Flash back to 2010, when moderate New England Republican Linda McMahon was on the Connecticut ballot to replace retiring Democratic Sen. Christopher S. Dodd. A self-funder, McMahon was one of several candidates who Republicans hoped could help flip the Senate.
But the former WWE executive went on to lose to Sen. Richard Blumenthal by 12 points. McMahon wasn't alone. Across the country, Republican Carly Fiorina fell well short of knocking off California Democrat Barbara Boxer.
And then there were the Republican candidates pushed by the tea party into competitive races. In Delaware, the anti-government backlash buoyed Christine O'Donnell as she mounted her third bid for the Senate. In Nevada, Sharron Angle seized on the same conservative energy to try to take out the Senate majority leader. She came closer than McMahon or O'Donnell did to flipping a Senate seat. And in Colorado, Ken Buck came within a couple points of unseating appointed Democratic Sen. Michael Bennet.
Here's a look at where these 2010 candidates have gone:
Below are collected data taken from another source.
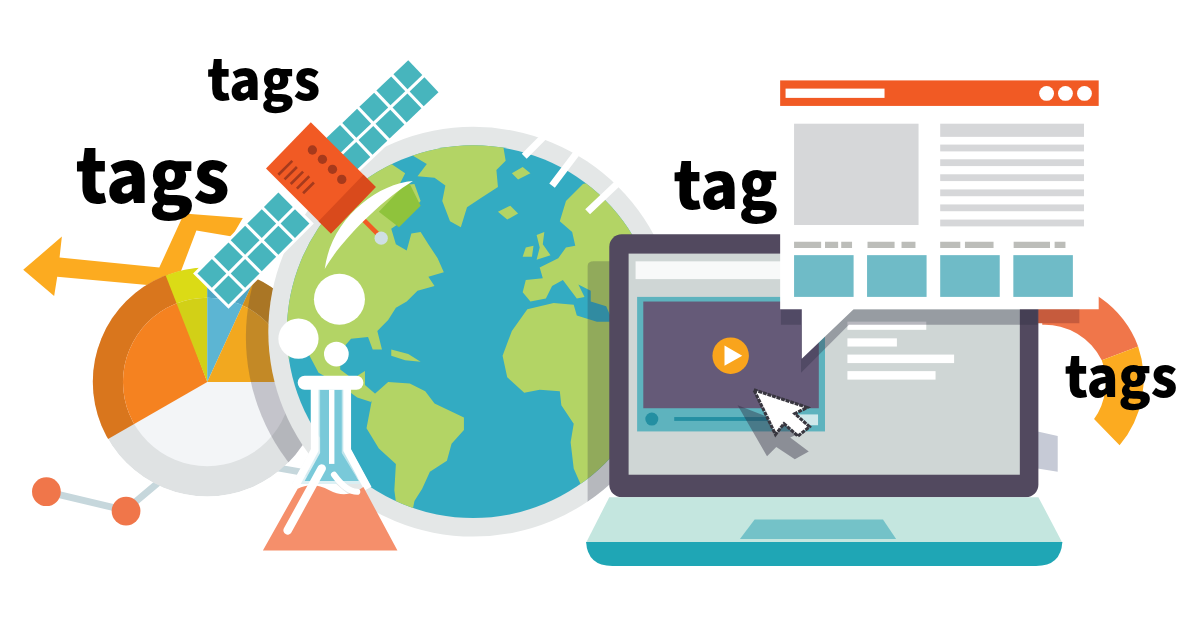
<!DOCTYPE html>
<html lang="en">
<head>
<meta charset="utf-8">
<title>Tags</title>
<link rel="stylesheet" href="https://fonts.googleapis.com/css2?family=Source+Sans+3:wght@700;800&display=swap">
<style>
:root{
  --white:#fff; --ink:#000; --ocean:#33abc2; --land:#b3d465; --land-deep:#8fc33c; --rim:#e4e7e7;
  --vermilion:#f15a24; --coral:#f0764a; --salmon:#f58f6b; --amber:#fcab20; --gold:#e8a21f;
  --orange:#f58220; --orange-deep:#d9761d; --yellow:#dbdb16; --sky:#5cb5d3; --panel:#47b5bd;
  --frame:#52495f; --video:#655a78; --screen:#cfd6d5; --teal:#1fa6b5; --mint:#c4e6df;
  --card:#6fbbc7; --grey:#d6d7d9; --label:#bcbdb9; --thread:#c6d7dc; --shade:#2d2b40;
}
html,body{margin:0;background:var(--white)}
body{width:1200px;height:619px;overflow:hidden}
.artwork{display:block;width:1200px;height:619px}
.word{font-family:"Source Sans 3","Source Sans Pro",sans-serif;font-weight:800;fill:var(--ink)}
.land{fill:var(--land)}
.white{fill:var(--white)}
.stroke-white{fill:none;stroke:var(--white)}
</style>
</head>
<body>
<svg class="artwork" viewBox="0 0 776 400.3" role="img" aria-label="Illustration of web content, science and media with the word tags">
<defs>
  <clipPath id="ocean-clip"><circle cx="306" cy="214.5" r="120.5"/></clipPath>
  <clipPath id="pie-clip"><circle cx="134" cy="247" r="74"/></clipPath>
  <clipPath id="pie-core"><circle cx="134" cy="247" r="54.5"/></clipPath>
  <clipPath id="globe-clip"><circle cx="306" cy="214.5" r="132.5"/></clipPath>
  <rect id="cell" width="13.2" height="13.2"/>
  <g id="cell-pair"><use href="#cell"/><use href="#cell" y="15.2"/></g>
  <g id="solar-panel">
    <rect x="-2" y="-2" width="78" height="32.4" fill="var(--white)"/>
    <g fill="var(--panel)">
      <use href="#cell-pair"/><use href="#cell-pair" x="15.2"/><use href="#cell-pair" x="30.4"/><use href="#cell-pair" x="45.6"/><use href="#cell-pair" x="60.8"/>
    </g>
  </g>
  <g id="text-line"><rect x="608" width="93" height="4.4"/></g>
  <rect id="thumb" y="165" width="38.5" height="27"/>
</defs>

<g id="trend-arrow">
  <path d="M15 174.500 40 153 38.500 166.500 103 173 119 138 157 141 150 153 127 149 113 186 37 179 35 191.500Z" fill="var(--amber)"/>
</g>

<g id="line-chart">
  <path d="M30 318 81 330 106 309M165 300 216 309" fill="none" stroke="var(--thread)" stroke-width="4.500"/>
  <circle cx="30" cy="318" r="9.300" fill="var(--coral)"/>
  <circle cx="81.500" cy="330.500" r="9.300" fill="var(--coral)"/>
</g>

<g id="pie-chart" clip-path="url(#pie-clip)">
  <circle cx="134" cy="247" r="74" fill="#dfe2e3"/>
  <path d="M134 247 47 297 30 160 104 165Z" fill="var(--orange-deep)"/>
  <path d="M134 247 102 165 134 160Z" fill="var(--yellow)"/>
  <path d="M134 247V160H174Z" fill="#4fa5c4"/>
  <path d="M134 247 174 160 230 170V247Z" fill="#d18f1d"/>
  <g clip-path="url(#pie-core)">
    <circle cx="134" cy="247" r="55" fill="#f3f5f7"/>
    <path d="M134 247 47 297 30 160 104 165Z" fill="var(--orange)"/>
    <path d="M134 247 102 165 134 160Z" fill="#d2d017"/>
    <path d="M134 247V160H174Z" fill="var(--sky)"/>
    <path d="M134 247 174 160 230 170V247Z" fill="#f2a81f"/>
  </g>
  <circle cx="292" cy="218" r="133" fill="var(--shade)" opacity=".24"/>
</g>

<g id="ring-chart">
  <path d="M674 181A66 66 0 0 1 736 224L712.500 233A41 41 0 0 0 674 210Z" fill="var(--coral)"/>
  <path d="M736 224A66 66 0 0 1 724 288L707.500 271A41 41 0 0 0 712.500 233Z" fill="var(--amber)"/>
  <path d="M671 199H698V209H671Z" fill="#c65b3d"/>
  <path d="M671 279 684 282V305L671 303Z" fill="#c6cad6"/>
</g>

<g id="globe">
  <circle cx="306" cy="214.500" r="132.500" fill="var(--rim)"/>
  <circle cx="306" cy="214.500" r="120.500" fill="var(--ocean)"/>
  <g class="land" clip-path="url(#ocean-clip)">
    <path d="M266 100 290 88 325 92 327 104 321 110 322 121 311 128 302 134 298 147 291 143 286 130 288 120 281 115 270 114 276 106Z"/>
    <path d="M180 220V150L225 105 250 104 262 112 258 120 268 119 272 130 266 137 260 143 253 148 256 158 263 162 266 151 272 150 277 158 283 167 287 176 277 179 281 185 270 188 263 195 256 199 251 207 244 214 247 226 241 226 238 218 227 219 220 227 220 239 228 245 236 240 236 249 243 255 240 260 231 257 220 249 206 241 197 224 190 211 186 240Z"/>
    <path d="M253 226 264 229 272 234 262 233 253 230Z"/>
    <path d="M241 256 251 247 265 248 275 253 281 261 300 270 300 278 292 287 289 298 278 305 273 316 268 324 266 334 257 332 255 317 256 300 245 290 237 277Z"/>
    <path d="M322 137 330 133 335 138 328 142Z"/>
    <path d="M347 152 352 150 351 158 356 165 347 168 349 160ZM340 160 345 159 344 166 338 166Z"/>
    <path d="M362 143 366 130 377 119 389 116 440 150V205H395L392 198 382 195 382 188 374 184 378 192 373 193 364 181 357 185 353 193 343 195 338 189 340 181 351 180 349 173 361 167 366 160 372 159 370 150Z"/>
    <path d="M341 200 358 196 371 197 373 204 386 208 400 208V310L386 321 378 319 371 303 369 286 371 274 363 262 362 253 349 252 339 254 328 244 325 230 331 214Z"/>
    <path d="M331 112 338 108 343 112 335 116Z"/>
  </g>
  <path d="M245 137 264 117 272 133 258 147Z" fill="var(--land-deep)" clip-path="url(#ocean-clip)"/>
  <path d="M380 172Q380 169 384 169H440V325H380Z" fill="var(--shade)" opacity=".25" clip-path="url(#globe-clip)"/>
  <path class="stroke-white" stroke-width="4.500" d="M354 86 339 101M379 91 357 120M399 119 380 137"/>
</g>

<g id="satellite">
  <path d="M207 105 234 82" stroke="#dfe3e3" stroke-width="5"/>
  <use href="#solar-panel" transform="translate(264 39) rotate(136.500) translate(0 -28.400)"/>
  <use href="#solar-panel" transform="translate(180 124.500) rotate(135) translate(0 -28.400)"/>
  <path d="M172 109 201 79 243 121 214 151Z" fill="var(--vermilion)"/>
  <path d="M214 151 243 121 235 113 206 143Z" fill="#d94a1c"/>
  <g fill="#a63a1c">
    <circle cx="202" cy="97" r="3"/><circle cx="208.500" cy="103" r="3"/><circle cx="215" cy="109.500" r="3"/><circle cx="221" cy="116" r="3"/>
  </g>
  <path d="M180 113 189 104M184 116 192 108M188 119 196 111M192 122 200 114M196 125 203 118" stroke="#a63a1c" stroke-width="1.700"/>
  <path d="M234 141 246 153" stroke="var(--vermilion)" stroke-width="3"/>
  <path class="white" d="M267 117C243 119 214 142 210 174C220 156 246 130 267 117Z"/>
  <circle cx="246.500" cy="154" r="4.300" fill="#cfdfe4"/>
</g>

<g id="flask">
  <g class="white">
    <circle cx="219.500" cy="193.500" r="16.500"/><circle cx="193" cy="219" r="13"/><circle cx="217.500" cy="229" r="8"/>
  </g>
  <path d="M201 250H227V291L239 313H189L201 291Z" fill="#d8eef3" opacity=".85"/>
  <path d="M207 252H221V293L232 311H197L207 293Z" fill="#79c9d9"/>
  <path class="stroke-white" stroke-width="5" d="M203.500 250V291L190 316M224.500 250V291L238 316"/>
  <path class="stroke-white" stroke-width="3.500" d="M214.500 252V300"/>
  <rect class="white" x="192.500" y="243" width="42.500" height="9" rx="4.500"/>
  <path d="M192.500 316Q202 311 213 317T235 315L257 356H170Z" fill="var(--salmon)"/>
  <path class="stroke-white" stroke-width="5.500" stroke-linecap="round" d="M208 303 186 343"/>
  <path class="stroke-white" stroke-width="4" stroke-linecap="round" d="M216 307Q224 318 231 318"/>
</g>

<g id="laptop">
  <rect x="394" y="151.500" width="277.500" height="170" rx="8" fill="var(--frame)"/>
  <rect x="406.500" y="164" width="253" height="143" fill="var(--screen)"/>
  <rect class="white" x="411" y="169" width="110" height="11.500" opacity=".85"/>
  <g id="video-player">
    <rect x="412" y="192" width="121.500" height="87" fill="#5eb3be"/>
    <rect x="416" y="195" width="113.500" height="69" fill="var(--video)"/>
    <circle cx="421.500" cy="271" r="4.200" fill="#248fa2"/>
    <rect x="436" y="269.700" width="74" height="2.500" fill="#248fa2"/>
    <path d="M514 268H529V275H514Z" fill="#cfe8ea"/>
    <circle cx="472.500" cy="230" r="11.800" fill="#f9a41c"/>
    <path class="white" d="M468.500 223.500 480 230 468.500 236.500Z"/>
  </g>
  <g class="white" id="screen-text">
    <rect x="548" y="208" width="51" height="5.300"/><rect x="548" y="218.800" width="32" height="5.300"/><rect x="548" y="229.300" width="69" height="5.500"/><rect x="548" y="240" width="57" height="5.500"/>
  </g>
  <path d="M394 321.500H671.500L687 351H379Z" fill="var(--mint)"/>
  <path d="M488 336H571L579.500 348.500H478.500Z" fill="#74c2c8"/>
  <path d="M379 350.500H687Q686 366 670 366H396Q380 366 379 350.500Z" fill="var(--teal)"/>
</g>

<g id="browser-popup">
  <path d="M505 200H671V210H549L518 241V210H505Z" fill="var(--shade)" opacity=".34"/>
  <path class="white" d="M504.500 52H710.500V200H552L518.500 232V200H504.500Z"/>
  <rect x="504.500" y="52" width="206" height="16.500" fill="var(--vermilion)"/>
  <g class="white">
    <rect x="508" y="57.300" width="64" height="6"/>
    <circle cx="676.800" cy="60.400" r="4.800"/><circle cx="689" cy="60.400" r="4.800"/><circle cx="701.300" cy="60.400" r="4.800"/>
  </g>
  <g fill="var(--grey)">
    <rect x="513.500" y="80" width="80.500" height="65.500"/>
    <rect x="608" y="80" width="93" height="8.500"/>
    <use href="#text-line" y="93.500"/><use href="#text-line" y="103"/><use href="#text-line" y="112.700"/><use href="#text-line" y="122.500"/><use href="#text-line" y="132.200"/><use href="#text-line" y="142"/>
  </g>
  <path d="M513.500 158.300H531M533.500 158.300H542M544 158.300H551M561 158.300H578.500M583 158.300H592M608 158.300H621M624 158.300H642.500M655.500 158.300H679M682 158.300H689" stroke="var(--label)" stroke-width="4"/>
  <g fill="var(--card)">
    <use href="#thumb" x="513.500"/><use href="#thumb" x="560.700"/><use href="#thumb" x="608"/><use href="#thumb" x="655.300"/>
  </g>
</g>

<g id="pointer">
  <path d="M477 262 520 279 511 283 523 292 514 297 502 289 496 295Z" fill="var(--shade)" opacity=".42"/>
  <path d="M487.500 252 522 263.500 514 267.500 523.500 276 516 282 507 274 501.500 281Z" fill="var(--white)" stroke="#38363f" stroke-width="2" stroke-dasharray="2.500 .6"/>
</g>

<g id="tag-words" class="word">
  <text x="134" y="64.500" font-size="40" textLength="73" lengthAdjust="spacingAndGlyphs">tags</text>
  <text x="49" y="131.500" font-size="54" textLength="99.500" lengthAdjust="spacingAndGlyphs">tags</text>
  <text x="435.500" y="135" font-size="48" textLength="67.500" lengthAdjust="spacingAndGlyphs">tag</text>
  <text x="688.500" y="256.500" font-size="40" textLength="73" lengthAdjust="spacingAndGlyphs">tags</text>
</g>
</svg>
</body>
</html>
O'Donnell shook up the Republican Party by beating nine-term Rep. Michael N. Castle in the primary before losing to Democrat Chris Coons by nearly 17 points. Since then, the three-time Senate candidate wrote a book, and earlier this year she got sued by the Federal Election Commission for dipping into her campaign coffers to pay for personal expenses.
In the summer of 2010, some polls showed Angle ahead of then-Senate Majority Leader Harry Reid and the state's largest newspaper endorsed her before she went on to lose to Reid by fewer than 6 points. Angle also went on to write a book and dabbles in GOP politics with her Our Voice super PAC.
Buck narrowly missed making it to Washington, losing to Bennet by fewer than 2 points. But four years later, he won the election in Colorado's 4th District. He's been floated as potential GOP recruit to challenge Bennet in 2016, but the party seems to be looking elsewhere .
A 10-point loss to Boxer didn't dampen the former Hewlett-Packard CEO's political ambitions. Now Fiorina running for president in a crowded GOP field.